In an isolated olive grove on the idyllic Aegean island of Tinos, revered by religious pilgrims around the world as the Lourdes of Greece, two bodies charred beyond recognition are discovered, chained together amid bits and pieces of an incinerated Greek flag. An enraged press screams for justice for the unknown victims, until the dead are identified as gypsies, after which the story simply fades away.
Is it a gypsy clan war, a hate crime, or something else? With no one seeming to care, the government has no interest in resurrecting unwanted media attention by a search for answers to such ethnically charged questions and orders the investigation closed.
However, Inspector Andreas Kaldis, feared head of Greece’s special crimes division, has other plans. He presses on in his inimitable, impolitic style to unravel a mystery that reveals even more dead, uncovers a modern secret society rooted in two-hundred-year-old traditions, and spawns a nagging suspicion that the answers lie in the sudden influx of non-Greeks and gypsies to Tinos.
It is there, on Tinos, that Kaldis learns of priceless hoards of gold, silver, art, and precious gems quietly amassed over centuries out of the offerings of grateful pilgrims. He has found a motive for murder and an irresistible temptation for robbery.

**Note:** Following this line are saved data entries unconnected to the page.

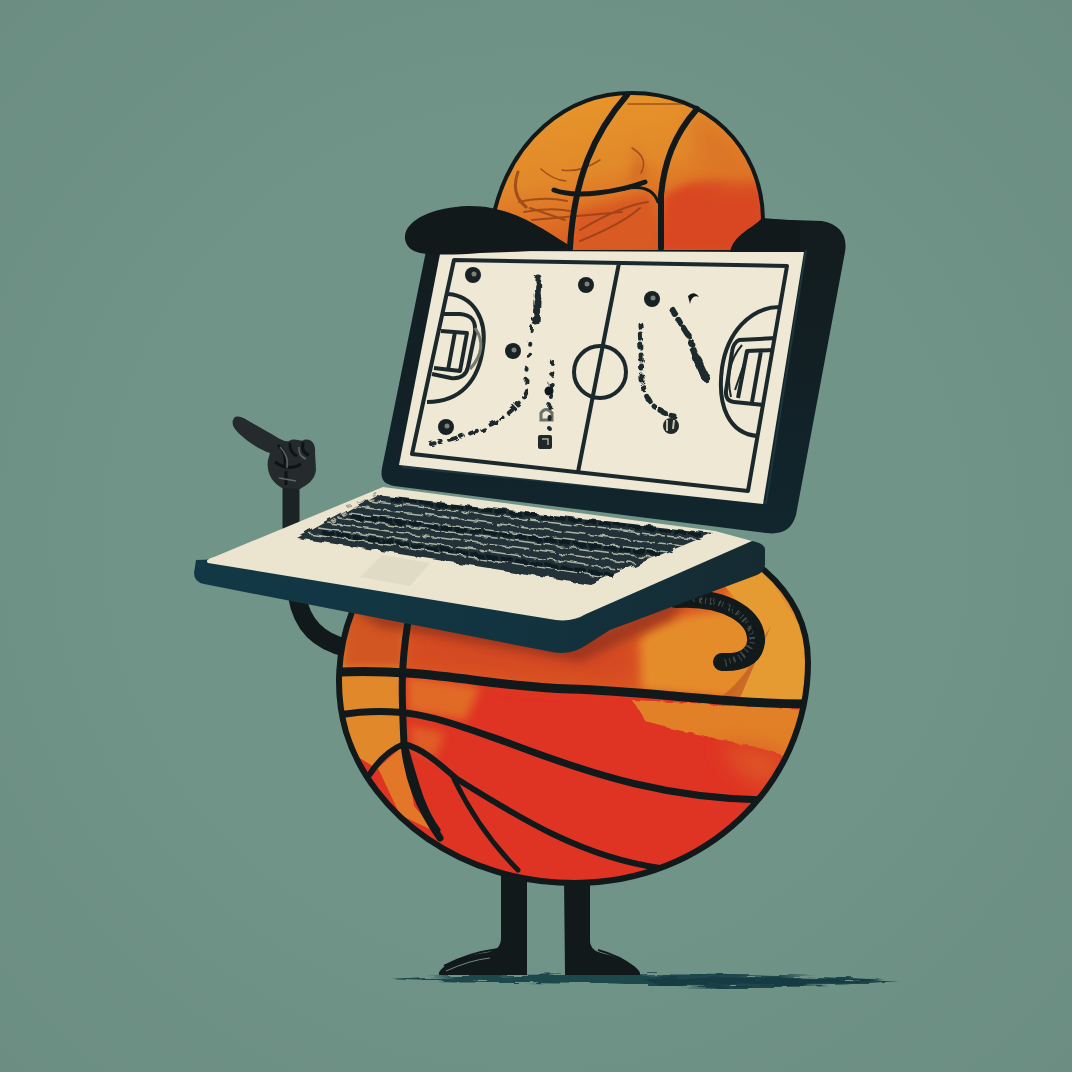
<!DOCTYPE html>
<html lang="en">
<head>
<meta charset="utf-8">
<title>Basketball coach with laptop</title>
<style>
:root{--sage:#709388;--sage-deep:#678a7f;--ink:#11191b;--navy:#143541;--cream:#ebe5cf;--paper:#eee8d5;--amber:#e69328;--orange:#df6a22;--red:#df3323;--rust:#c8451f}
html,body{margin:0;overflow:hidden;background:var(--sage)}
svg{display:block;width:1072px;height:1072px}
.seam{fill:none;stroke:var(--ink);stroke-linecap:round;stroke-linejoin:round}
.court{fill:none;stroke:#1b292d;stroke-width:4;stroke-linejoin:round}
.scuff{fill:none;stroke:#8e3d18;stroke-linecap:round;opacity:.75}
.trail{fill:none;stroke:#1b292d;stroke-linecap:round}
.ink{fill:var(--ink)}
</style>
</head>
<body>
<svg viewBox="0 0 1072 1072" role="img" aria-label="Basketball character in a cap holding a laptop that shows a game plan">
<defs>
<radialGradient id="backdrop" cx=".5" cy=".5" r=".75"><stop offset=".5" stop-color="#719489"/><stop offset="1" stop-color="#6a8c81"/></radialGradient>
<linearGradient id="capSkin" x1="0" y1="0" x2=".35" y2="1"><stop offset="0" stop-color="#e7982b"/><stop offset=".55" stop-color="#e2892a"/><stop offset="1" stop-color="#d95a20"/></linearGradient>
<linearGradient id="lidFrame" x1="0" y1="0" x2="0" y2="1"><stop offset="0" stop-color="#131b1d"/><stop offset="1" stop-color="#11262e"/></linearGradient>
<linearGradient id="baseEdge" x1="0" y1="0" x2="1" y2="0"><stop offset="0" stop-color="#123846"/><stop offset=".55" stop-color="#123440"/><stop offset="1" stop-color="#162a31"/></linearGradient>
<filter id="soft" x="-30%" y="-30%" width="160%" height="160%"><feGaussianBlur stdDeviation="11"/></filter>
<filter id="haze" x="-30%" y="-30%" width="160%" height="160%"><feGaussianBlur stdDeviation="5"/></filter>
<filter id="rough" x="-10%" y="-10%" width="120%" height="120%"><feTurbulence type="fractalNoise" baseFrequency=".09" numOctaves="2" seed="4"/><feDisplacementMap in="SourceGraphic" scale="7"/></filter>
<filter id="brush" x="-5%" y="-50%" width="110%" height="200%"><feTurbulence type="fractalNoise" baseFrequency=".03 .3" numOctaves="2" seed="8"/><feDisplacementMap in="SourceGraphic" scale="9"/></filter>
<path id="bodyShape" d="M352 612C337 650 335 694 346 732C372 816 462 883 575 883C704 883 808 786 808 662C808 628 794 596 764 570L700 545L400 560Z"/>
<path id="capShape" d="M495 209C512 143 563 93 632 93C706 93 762 146 763 219L733 250H572Z"/>
<path id="keyArea" d="M376 495L713 533L590 584L297 538Z"/>
<clipPath id="bodyClip"><use href="#bodyShape"/></clipPath>
<clipPath id="capClip"><use href="#capShape"/></clipPath>
<clipPath id="keyClip"><use href="#keyArea"/></clipPath>
<g id="player"><circle r="8" fill="#182124"/><circle cx="1" cy="-1" r="2.5" fill="#7d8177"/></g>
</defs>

<rect id="background" width="1072" height="1072" fill="url(#backdrop)"/>

<g id="ground-shadow" filter="url(#brush)">
<path d="M392 979C470 973 780 972 898 981C870 987 740 989 650 985C560 980 450 984 392 979Z" fill="#1f464c"/>
<path d="M640 977L880 979L800 986L660 985Z" fill="#183b42"/>
</g>

<g id="legs" class="ink">
<path d="M501 868H527V975H439C437 967 462 956 484 953C496 951 501 947 501 938Z"/>
<path d="M564 876H590V942C592 953 601 952 612 956C627 961 642 969 640 975H565Z"/>
<path d="M444 966Q468 953 498 949M598 950Q620 956 635 968" fill="none" stroke="#11191b" stroke-width="2"/>
<path d="M446 971Q470 960 490 958" fill="none" stroke="#6d8c83" stroke-width="1"/>
</g>

<g id="pointing-arm">
<path d="M291 480L291 530" fill="none" stroke="#1b2325" stroke-width="17"/>
<path d="M297 596C302 626 320 642 347 648" fill="none" stroke="#11191b" stroke-width="18"/>
<path d="M234 418C237 415 242 417 247 420L275 436C280 439 284 442 289 441C295 437 300 442 304 440C311 438 316 444 315 452L316 470C315 481 306 485 300 489L282 488C272 483 266 472 268 460L270 453C257 449 240 436 235 429C232 425 232 421 234 418Z" fill="#252b2c"/>
<path d="M278 445Q287 453 285 465M290 443Q289 452 297 456M303 442Q301 453 309 455M275 462Q289 472 301 464M286 471V485" fill="none" stroke="#0d1416" stroke-width="3"/>
<path d="M280 447Q289 456 287 468M299 447Q298 456 306 459M279 478L296 481" fill="none" stroke="#606664" stroke-width="1.5"/>
</g>

<g id="body-ball">
<use href="#bodyShape" fill="var(--red)"/>
<g clip-path="url(#bodyClip)">
<path d="M330 560H820V708L405 672H330Z" fill="#dc5922"/>
<path d="M405 630L640 640L630 686L405 668Z" fill="#d44a20" filter="url(#soft)"/>
<path d="M330 600H403V740L376 768L330 740Z" fill="#e1882a"/>
<path d="M345 610H405V668H342Z" fill="#d25622" filter="url(#haze)"/>
<path d="M378 768L404 745L414 806L436 832L400 815Z" fill="#e27728"/>
<path d="M640 640C650 625 690 612 720 612L745 560H820V705L642 690Z" fill="#e58c2b" filter="url(#haze)"/>
<path d="M715 575L765 570L808 640V704L730 697Q760 670 763 630Z" fill="#e59a32"/>
<path d="M720 698Q752 672 759 645L771 626L740 698Z" fill="#bd5524" opacity=".65"/>
<path d="M632 700L806 709L790 758C750 742 690 735 646 722Z" fill="#e18028" filter="url(#rough)"/>
<path d="M720 742L790 756L770 790L735 768Z" fill="#dd5725" filter="url(#soft)"/>
<path d="M406 675L480 687L466 720L408 712Z" fill="#e16b25" filter="url(#haze)"/>
<path d="M410 725L445 733L434 760L412 748Z" fill="#e05d26" filter="url(#haze)"/>
<path d="M340 602L560 638Q580 640 600 630L700 586L670 620L580 662L380 627Z" fill="#862b1a" opacity=".65" filter="url(#haze)"/>
</g>
<g class="seam" clip-path="url(#bodyClip)">
<path stroke-width="9" d="M338 672C430 668 490 687 570 689C650 691 720 704 812 704"/>
<path stroke-width="7" d="M338 715C405 704 440 719 506 742C598 777 670 799 768 800"/>
<path stroke-width="7" d="M408 622C400 670 402 700 404 744C408 780 418 806 440 838"/>
<path stroke-width="6" d="M370 774Q384 752 404 744C426 750 440 765 457 779C515 815 580 857 660 868"/>
<path stroke-width="5" d="M406 748C416 782 422 808 438 830M454 779C470 812 490 842 518 870"/>
</g>
<use href="#bodyShape" class="seam" stroke-width="6"/>
</g>

<g id="resting-arm">
<path d="M676 599C728 596 758 618 756 642C754 658 740 663 722 662" fill="none" stroke="#11191b" stroke-width="18" stroke-linecap="round"/>
<path d="M694 599C732 600 753 622 752 641C749 654 740 660 722 662" fill="none" stroke="#687267" stroke-width="6" stroke-dasharray="1 4 2 3" opacity=".55" filter="url(#rough)"/>
</g>

<g id="laptop">
<g id="laptop-lid">
<path d="M427 246L382 468C380 480 384 484 394 486L766 533C783 535 792 529 796 515L845 252C848 235 839 224 822 221L760 219L720 250Z" fill="url(#lidFrame)"/>
<path d="M806 250L766 503L402 467" fill="none" stroke="#1d363e" stroke-width="2"/>
<path d="M440 254L480 251L804 252L763 504L399 465Z" fill="var(--paper)"/>
</g>

<g id="game-plan">
<path class="court" d="M454 260L787 266L748 491L412 454ZM619 263L578 472"/>
<circle class="court" cx="600" cy="372" r="26"/>
<g id="left-basket" class="court" stroke-width="4">
<path d="M448 294C474 296 487 320 483 347C479 380 461 402 427 402"/>
<path d="M444 314H460C472 315 476 321 475 333L468 367C466 376 459 379 451 378L432 374"/>
<path d="M441 331L467 333L460 371L434 368M455 332L448 370"/>
<path d="M475 328Q489 348 470 369" stroke="#77786d" stroke-width="3"/>
</g>
<g id="right-basket" class="court">
<path d="M780 307C750 307 727 333 722 368C717 406 729 434 758 436"/>
<path d="M776 338L739 340Q733 343 732 352L726 391Q725 401 734 402L764 405"/>
<path d="M774 350L747 351L738 398M761 351L752 402"/>
<path d="M742 345Q724 366 731 397M748 352L735 390" stroke-width="2"/>
</g>
<g id="players">
<use href="#player" x="473" y="275"/><use href="#player" x="586" y="285"/><use href="#player" x="652" y="299"/><use href="#player" x="513" y="351"/><use href="#player" x="446" y="427"/>
<circle cx="671" cy="426" r="8" fill="#22292a"/><path d="M667 420V431M674 420L673 429" stroke="#c7c2af" stroke-width="2"/>
<circle cx="549" cy="391" r="4.500" class="ink"/>
<path d="M688 296Q694 290 699 297Q692 294 690 304Z" class="ink"/>
<path d="M541 420V413Q546 406 552 413V420Z" fill="none" stroke="#697069" stroke-width="3"/>
<rect x="538" y="435" width="14" height="14" rx="2" fill="#20292a"/><path d="M542 439H548V445" fill="none" stroke="#aaa996" stroke-width="1.500"/>
</g>
<g id="play-routes" class="trail" filter="url(#rough)">
<path d="M538 278L536 324" stroke-width="7" stroke-dasharray="2 5 5 4"/>
<path d="M533 318L526 385" stroke-width="4" stroke-dasharray="1 9 3 13"/>
<path d="M526 390C518 412 490 432 431 444" stroke-width="4" stroke-dasharray="7 8 2 5"/>
<path d="M553 362L549 428" stroke-width="4" stroke-dasharray="2 9"/>
<path d="M640 324L642 380C644 398 654 412 674 416" stroke-width="5" stroke-dasharray="3 7 5 6"/>
<path d="M672 309L688 335L704 377" stroke-width="6" stroke-dasharray="7 7 3 6"/>
<path d="M697 359L706 378" stroke-width="8"/>
</g>
</g>

<g id="laptop-base">
<path d="M196 560L194 573Q194 582 204 584L552 652Q571 656 588 644L610 630L757 575Q765 572 765 563V549Q764 543 752 541Z" fill="url(#baseEdge)"/>
<path d="M383 487L715 531L752 541L586 614Q573 622 556 620L208 563Q204 560 214 557Z" fill="var(--cream)"/>
<path d="M382 555L430 563L410 586L360 577Z" fill="#dcd7c2" opacity=".7"/>
<use href="#keyArea" fill="#203238" filter="url(#rough)"/>
<g id="key-rows" clip-path="url(#keyClip)" fill="none" stroke="#a9b2a3" stroke-width="1.500" stroke-dasharray="23 2 9 1 31 3" filter="url(#rough)">
<path d="M368 501L700 540M358 507L684 546M348 513L668 552M338 518L653 558M328 523L638 564M318 528L623 570M307 533L607 577"/>
</g>
<path d="M390 499L704 535M350 516L660 554M322 532L612 575" fill="none" stroke="#101d22" stroke-width="4" stroke-dasharray="13 2" filter="url(#rough)"/>
<path d="M332 522L380 490M345 505L374 499" fill="none" stroke="#aaa995" stroke-width="2" stroke-dasharray="5 7" filter="url(#rough)"/>
</g>
</g>

<g id="cap">
<use href="#capShape" fill="url(#capSkin)"/>
<g clip-path="url(#capClip)">
<path d="M664 196C690 178 730 172 764 184V252H658Z" fill="#d94722" filter="url(#haze)"/>
<path d="M576 212L650 192L660 250H570Z" fill="#d95a23" filter="url(#haze)"/>
<path d="M690 110Q744 130 759 186L700 175Z" fill="#dc7626" filter="url(#soft)"/>
<path d="M630 140Q640 165 625 185L650 175Z" fill="#ca5620" opacity=".5" filter="url(#haze)"/>
<g class="scuff">
<path stroke-width="3" d="M518 172Q510 194 526 207"/>
<path stroke-width="2" d="M519 202Q545 196 567 201M524 212Q550 207 570 211M532 220L622 212M580 230Q620 206 648 202M580 241Q622 224 640 208M530 208L565 220"/>
<path stroke-width="1.5" d="M628 104H686M600 160Q580 173 562 170M632 148Q649 158 641 173M541 169Q553 180 566 181"/>
</g>
</g>
<g class="seam">
<path stroke-width="6" d="M627 95C594 133 574 178 570 248"/>
<path stroke-width="6" d="M697 109C673 136 664 164 661 195V248"/>
<path stroke-width="5" d="M554 190C577 199 621 191 645 182"/>
<path stroke-width="3" d="M624 189Q651 183 658 202"/>
<path stroke-width="4" d="M495 209C512 143 563 93 632 93C706 93 762 146 763 219"/>
</g>
<path id="cap-brim" class="ink" d="M405 239C403 220 434 207 468 206C513 205 545 231 572 247C550 251 510 252 480 253C455 255 433 255 420 253C411 251 406 246 405 239Z"/>
<path class="ink" d="M730 252C734 234 752 229 762 218L800 221V252Z"/>
</g>
</svg>
</body>
</html>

All that is left for Andreas to do is find the killers before more die, stop the robbery of the century, and get married in the process.